| WHAT IS EXPECTED |
All lines below must be repeated exactly, with the pictures omitted.

| DATASET EXCERPTS |

* * * * * * * * *

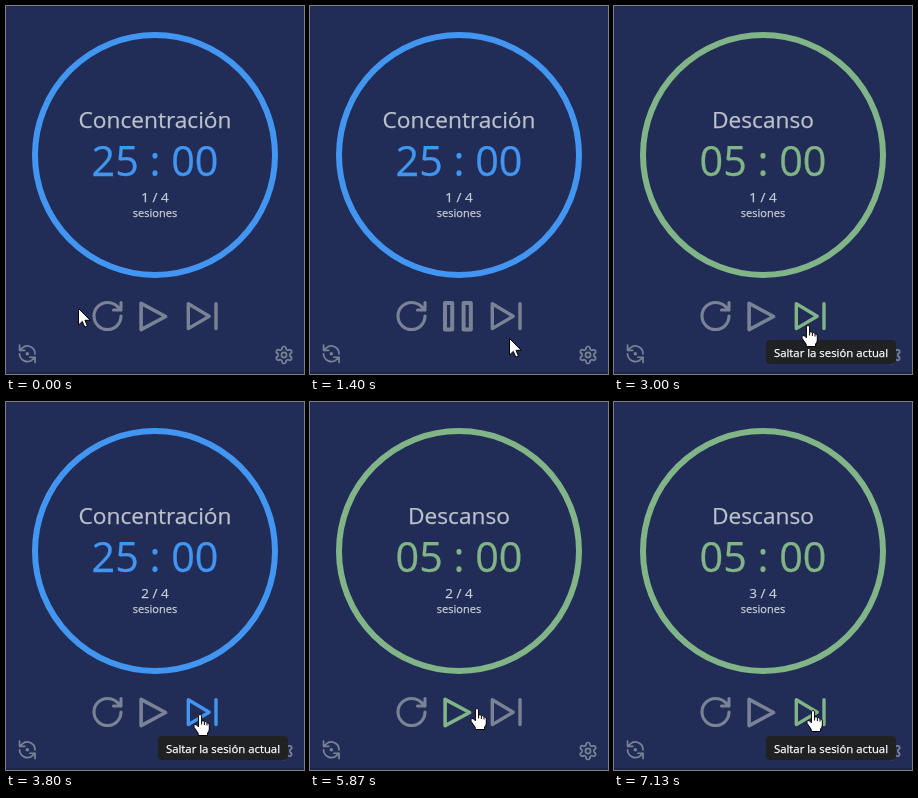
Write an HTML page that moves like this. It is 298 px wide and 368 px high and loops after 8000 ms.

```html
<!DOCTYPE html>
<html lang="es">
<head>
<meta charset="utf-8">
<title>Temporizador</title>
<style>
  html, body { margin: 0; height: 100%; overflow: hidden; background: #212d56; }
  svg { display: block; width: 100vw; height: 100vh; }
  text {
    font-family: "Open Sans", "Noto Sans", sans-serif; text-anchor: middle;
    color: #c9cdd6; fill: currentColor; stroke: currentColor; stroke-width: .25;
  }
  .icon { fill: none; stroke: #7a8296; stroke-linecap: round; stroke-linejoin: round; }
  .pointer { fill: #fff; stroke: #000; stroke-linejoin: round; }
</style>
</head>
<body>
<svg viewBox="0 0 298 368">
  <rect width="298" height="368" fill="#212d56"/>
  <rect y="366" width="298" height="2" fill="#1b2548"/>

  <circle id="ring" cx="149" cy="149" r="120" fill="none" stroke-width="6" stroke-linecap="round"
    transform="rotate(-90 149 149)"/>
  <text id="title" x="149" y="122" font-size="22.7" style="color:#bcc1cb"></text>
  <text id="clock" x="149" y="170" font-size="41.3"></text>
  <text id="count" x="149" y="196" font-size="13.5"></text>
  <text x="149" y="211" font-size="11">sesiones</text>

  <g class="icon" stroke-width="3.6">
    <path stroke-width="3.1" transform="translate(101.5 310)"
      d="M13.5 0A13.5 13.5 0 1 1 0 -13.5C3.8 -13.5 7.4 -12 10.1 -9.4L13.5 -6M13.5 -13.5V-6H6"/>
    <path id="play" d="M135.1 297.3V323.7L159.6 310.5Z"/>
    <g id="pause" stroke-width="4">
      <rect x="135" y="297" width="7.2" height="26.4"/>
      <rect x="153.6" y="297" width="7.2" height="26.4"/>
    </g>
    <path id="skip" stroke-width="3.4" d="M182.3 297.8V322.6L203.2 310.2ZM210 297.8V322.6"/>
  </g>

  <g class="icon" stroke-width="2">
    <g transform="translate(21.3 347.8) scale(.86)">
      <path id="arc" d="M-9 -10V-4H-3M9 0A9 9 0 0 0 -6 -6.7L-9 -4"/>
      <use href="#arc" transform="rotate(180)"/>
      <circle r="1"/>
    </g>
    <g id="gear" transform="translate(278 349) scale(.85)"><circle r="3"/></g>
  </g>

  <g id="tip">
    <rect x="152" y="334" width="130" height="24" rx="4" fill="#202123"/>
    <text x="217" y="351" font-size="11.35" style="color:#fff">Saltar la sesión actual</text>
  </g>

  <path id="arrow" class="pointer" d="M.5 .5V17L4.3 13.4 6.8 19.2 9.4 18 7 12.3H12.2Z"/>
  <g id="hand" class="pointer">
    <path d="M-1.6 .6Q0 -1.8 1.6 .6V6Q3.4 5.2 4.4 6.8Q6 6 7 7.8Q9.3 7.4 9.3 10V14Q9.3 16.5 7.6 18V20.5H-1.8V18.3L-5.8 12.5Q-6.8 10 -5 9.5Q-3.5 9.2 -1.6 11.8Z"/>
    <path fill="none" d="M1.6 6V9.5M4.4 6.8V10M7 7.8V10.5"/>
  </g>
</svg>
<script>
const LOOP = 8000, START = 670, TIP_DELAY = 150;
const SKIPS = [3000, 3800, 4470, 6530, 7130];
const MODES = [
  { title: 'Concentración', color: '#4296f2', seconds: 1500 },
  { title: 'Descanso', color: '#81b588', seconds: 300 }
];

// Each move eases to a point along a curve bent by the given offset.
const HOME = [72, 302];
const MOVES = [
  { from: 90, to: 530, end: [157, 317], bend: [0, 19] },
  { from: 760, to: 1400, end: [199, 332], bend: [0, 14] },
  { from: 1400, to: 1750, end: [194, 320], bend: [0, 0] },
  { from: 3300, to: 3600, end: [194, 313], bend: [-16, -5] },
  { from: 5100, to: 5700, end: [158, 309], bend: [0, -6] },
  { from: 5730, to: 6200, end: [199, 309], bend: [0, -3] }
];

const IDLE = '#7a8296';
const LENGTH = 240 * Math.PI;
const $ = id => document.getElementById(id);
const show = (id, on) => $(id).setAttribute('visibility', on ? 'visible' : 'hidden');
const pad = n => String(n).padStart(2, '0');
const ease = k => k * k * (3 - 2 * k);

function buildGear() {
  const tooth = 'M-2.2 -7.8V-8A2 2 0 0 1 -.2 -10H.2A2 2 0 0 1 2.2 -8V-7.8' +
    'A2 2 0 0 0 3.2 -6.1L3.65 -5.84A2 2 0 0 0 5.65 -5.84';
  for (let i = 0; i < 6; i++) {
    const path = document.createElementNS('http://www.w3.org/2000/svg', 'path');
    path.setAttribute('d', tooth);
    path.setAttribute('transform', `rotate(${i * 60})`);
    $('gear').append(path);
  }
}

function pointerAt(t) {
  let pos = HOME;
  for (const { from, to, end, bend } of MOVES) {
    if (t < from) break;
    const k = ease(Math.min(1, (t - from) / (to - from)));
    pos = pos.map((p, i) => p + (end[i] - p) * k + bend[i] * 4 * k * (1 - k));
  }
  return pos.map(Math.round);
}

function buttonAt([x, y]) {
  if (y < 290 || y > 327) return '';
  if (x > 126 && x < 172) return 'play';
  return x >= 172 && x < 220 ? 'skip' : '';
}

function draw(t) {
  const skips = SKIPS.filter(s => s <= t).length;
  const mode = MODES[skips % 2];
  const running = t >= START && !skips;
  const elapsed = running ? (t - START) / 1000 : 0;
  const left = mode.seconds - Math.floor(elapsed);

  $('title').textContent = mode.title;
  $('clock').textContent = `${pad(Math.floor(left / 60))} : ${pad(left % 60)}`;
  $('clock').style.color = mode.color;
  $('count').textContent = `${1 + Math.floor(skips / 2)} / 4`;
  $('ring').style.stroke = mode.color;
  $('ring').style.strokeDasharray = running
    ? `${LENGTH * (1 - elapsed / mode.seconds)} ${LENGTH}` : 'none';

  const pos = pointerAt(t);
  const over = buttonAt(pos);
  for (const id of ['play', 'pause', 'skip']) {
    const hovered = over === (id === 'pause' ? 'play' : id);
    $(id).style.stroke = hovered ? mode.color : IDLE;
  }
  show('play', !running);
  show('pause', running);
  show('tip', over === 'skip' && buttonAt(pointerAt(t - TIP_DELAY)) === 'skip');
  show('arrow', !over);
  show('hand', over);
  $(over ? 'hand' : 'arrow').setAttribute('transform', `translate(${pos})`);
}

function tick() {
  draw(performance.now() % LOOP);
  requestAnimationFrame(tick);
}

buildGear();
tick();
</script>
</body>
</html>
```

* * * * * * * * *

| TASK RESULT |
Write an HTML page that moves like this. It is 298 px wide and 368 px high and loops after 8000 ms.

```html
<!DOCTYPE html>
<html lang="es">
<head>
<meta charset="utf-8">
<title>Temporizador</title>
<style>
  html, body { margin: 0; height: 100%; overflow: hidden; background: #212d56; }
  svg { display: block; width: 100vw; height: 100vh; }
  text {
    font-family: "Open Sans", "Noto Sans", sans-serif; text-anchor: middle;
    color: #c9cdd6; fill: currentColor; stroke: currentColor; stroke-width: .25;
  }
  .icon { fill: none; stroke: #7a8296; stroke-linecap: round; stroke-linejoin: round; }
  .pointer { fill: #fff; stroke: #000; stroke-linejoin: round; }
</style>
</head>
<body>
<svg viewBox="0 0 298 368">
  <rect width="298" height="368" fill="#212d56"/>
  <rect y="366" width="298" height="2" fill="#1b2548"/>

  <circle id="ring" cx="149" cy="149" r="120" fill="none" stroke-width="6" stroke-linecap="round"
    transform="rotate(-90 149 149)"/>
  <text id="title" x="149" y="122" font-size="22.7" style="color:#bcc1cb"></text>
  <text id="clock" x="149" y="170" font-size="41.3"></text>
  <text id="count" x="149" y="196" font-size="13.5"></text>
  <text x="149" y="211" font-size="11">sesiones</text>

  <g class="icon" stroke-width="3.6">
    <path stroke-width="3.1" transform="translate(101.5 310)"
      d="M13.5 0A13.5 13.5 0 1 1 0 -13.5C3.8 -13.5 7.4 -12 10.1 -9.4L13.5 -6M13.5 -13.5V-6H6"/>
    <path id="play" d="M135.1 297.3V323.7L159.6 310.5Z"/>
    <g id="pause" stroke-width="4">
      <rect x="135" y="297" width="7.2" height="26.4"/>
      <rect x="153.6" y="297" width="7.2" height="26.4"/>
    </g>
    <path id="skip" stroke-width="3.4" d="M182.3 297.8V322.6L203.2 310.2ZM210 297.8V322.6"/>
  </g>

  <g class="icon" stroke-width="2">
    <g transform="translate(21.3 347.8) scale(.86)">
      <path id="arc" d="M-9 -10V-4H-3M9 0A9 9 0 0 0 -6 -6.7L-9 -4"/>
      <use href="#arc" transform="rotate(180)"/>
      <circle r="1"/>
    </g>
    <g id="gear" transform="translate(278 349) scale(.85)"><circle r="3"/></g>
  </g>

  <g id="tip">
    <rect x="152" y="334" width="130" height="24" rx="4" fill="#202123"/>
    <text x="217" y="351" font-size="11.35" style="color:#fff">Saltar la sesión actual</text>
  </g>

  <path id="arrow" class="pointer" d="M.5 .5V17L4.3 13.4 6.8 19.2 9.4 18 7 12.3H12.2Z"/>
  <g id="hand" class="pointer">
    <path d="M-1.6 .6Q0 -1.8 1.6 .6V6Q3.4 5.2 4.4 6.8Q6 6 7 7.8Q9.3 7.4 9.3 10V14Q9.3 16.5 7.6 18V20.5H-1.8V18.3L-5.8 12.5Q-6.8 10 -5 9.5Q-3.5 9.2 -1.6 11.8Z"/>
    <path fill="none" d="M1.6 6V9.5M4.4 6.8V10M7 7.8V10.5"/>
  </g>
</svg>
<script>
const LOOP = 8000, START = 670, TIP_DELAY = 150;
const SKIPS = [3000, 3800, 4470, 6530, 7130];
const MODES = [
  { title: 'Concentración', color: '#4296f2', seconds: 1500 },
  { title: 'Descanso', color: '#81b588', seconds: 300 }
];

// Each move eases to a point along a curve bent by the given offset.
const HOME = [72, 302];
const MOVES = [
  { from: 90, to: 530, end: [157, 317], bend: [0, 19] },
  { from: 760, to: 1400, end: [199, 332], bend: [0, 14] },
  { from: 1400, to: 1750, end: [194, 320], bend: [0, 0] },
  { from: 3300, to: 3600, end: [194, 313], bend: [-16, -5] },
  { from: 5100, to: 5700, end: [158, 309], bend: [0, -6] },
  { from: 5730, to: 6200, end: [199, 309], bend: [0, -3] }
];

const IDLE = '#7a8296';
const LENGTH = 240 * Math.PI;
const $ = id => document.getElementById(id);
const show = (id, on) => $(id).setAttribute('visibility', on ? 'visible' : 'hidden');
const pad = n => String(n).padStart(2, '0');
const ease = k => k * k * (3 - 2 * k);

function buildGear() {
  const tooth = 'M-2.2 -7.8V-8A2 2 0 0 1 -.2 -10H.2A2 2 0 0 1 2.2 -8V-7.8' +
    'A2 2 0 0 0 3.2 -6.1L3.65 -5.84A2 2 0 0 0 5.65 -5.84';
  for (let i = 0; i < 6; i++) {
    const path = document.createElementNS('http://www.w3.org/2000/svg', 'path');
    path.setAttribute('d', tooth);
    path.setAttribute('transform', `rotate(${i * 60})`);
    $('gear').append(path);
  }
}

function pointerAt(t) {
  let pos = HOME;
  for (const { from, to, end, bend } of MOVES) {
    if (t < from) break;
    const k = ease(Math.min(1, (t - from) / (to - from)));
    pos = pos.map((p, i) => p + (end[i] - p) * k + bend[i] * 4 * k * (1 - k));
  }
  return pos.map(Math.round);
}

function buttonAt([x, y]) {
  if (y < 290 || y > 327) return '';
  if (x > 126 && x < 172) return 'play';
  return x >= 172 && x < 220 ? 'skip' : '';
}

function draw(t) {
  const skips = SKIPS.filter(s => s <= t).length;
  const mode = MODES[skips % 2];
  const running = t >= START && !skips;
  const elapsed = running ? (t - START) / 1000 : 0;
  const left = mode.seconds - Math.floor(elapsed);

  $('title').textContent = mode.title;
  $('clock').textContent = `${pad(Math.floor(left / 60))} : ${pad(left % 60)}`;
  $('clock').style.color = mode.color;
  $('count').textContent = `${1 + Math.floor(skips / 2)} / 4`;
  $('ring').style.stroke = mode.color;
  $('ring').style.strokeDasharray = running
    ? `${LENGTH * (1 - elapsed / mode.seconds)} ${LENGTH}` : 'none';

  const pos = pointerAt(t);
  const over = buttonAt(pos);
  for (const id of ['play', 'pause', 'skip']) {
    const hovered = over === (id === 'pause' ? 'play' : id);
    $(id).style.stroke = hovered ? mode.color : IDLE;
  }
  show('play', !running);
  show('pause', running);
  show('tip', over === 'skip' && buttonAt(pointerAt(t - TIP_DELAY)) === 'skip');
  show('arrow', !over);
  show('hand', over);
  $(over ? 'hand' : 'arrow').setAttribute('transform', `translate(${pos})`);
}

function tick() {
  draw(performance.now() % LOOP);
  requestAnimationFrame(tick);
}

buildGear();
tick();
</script>
</body>
</html>
```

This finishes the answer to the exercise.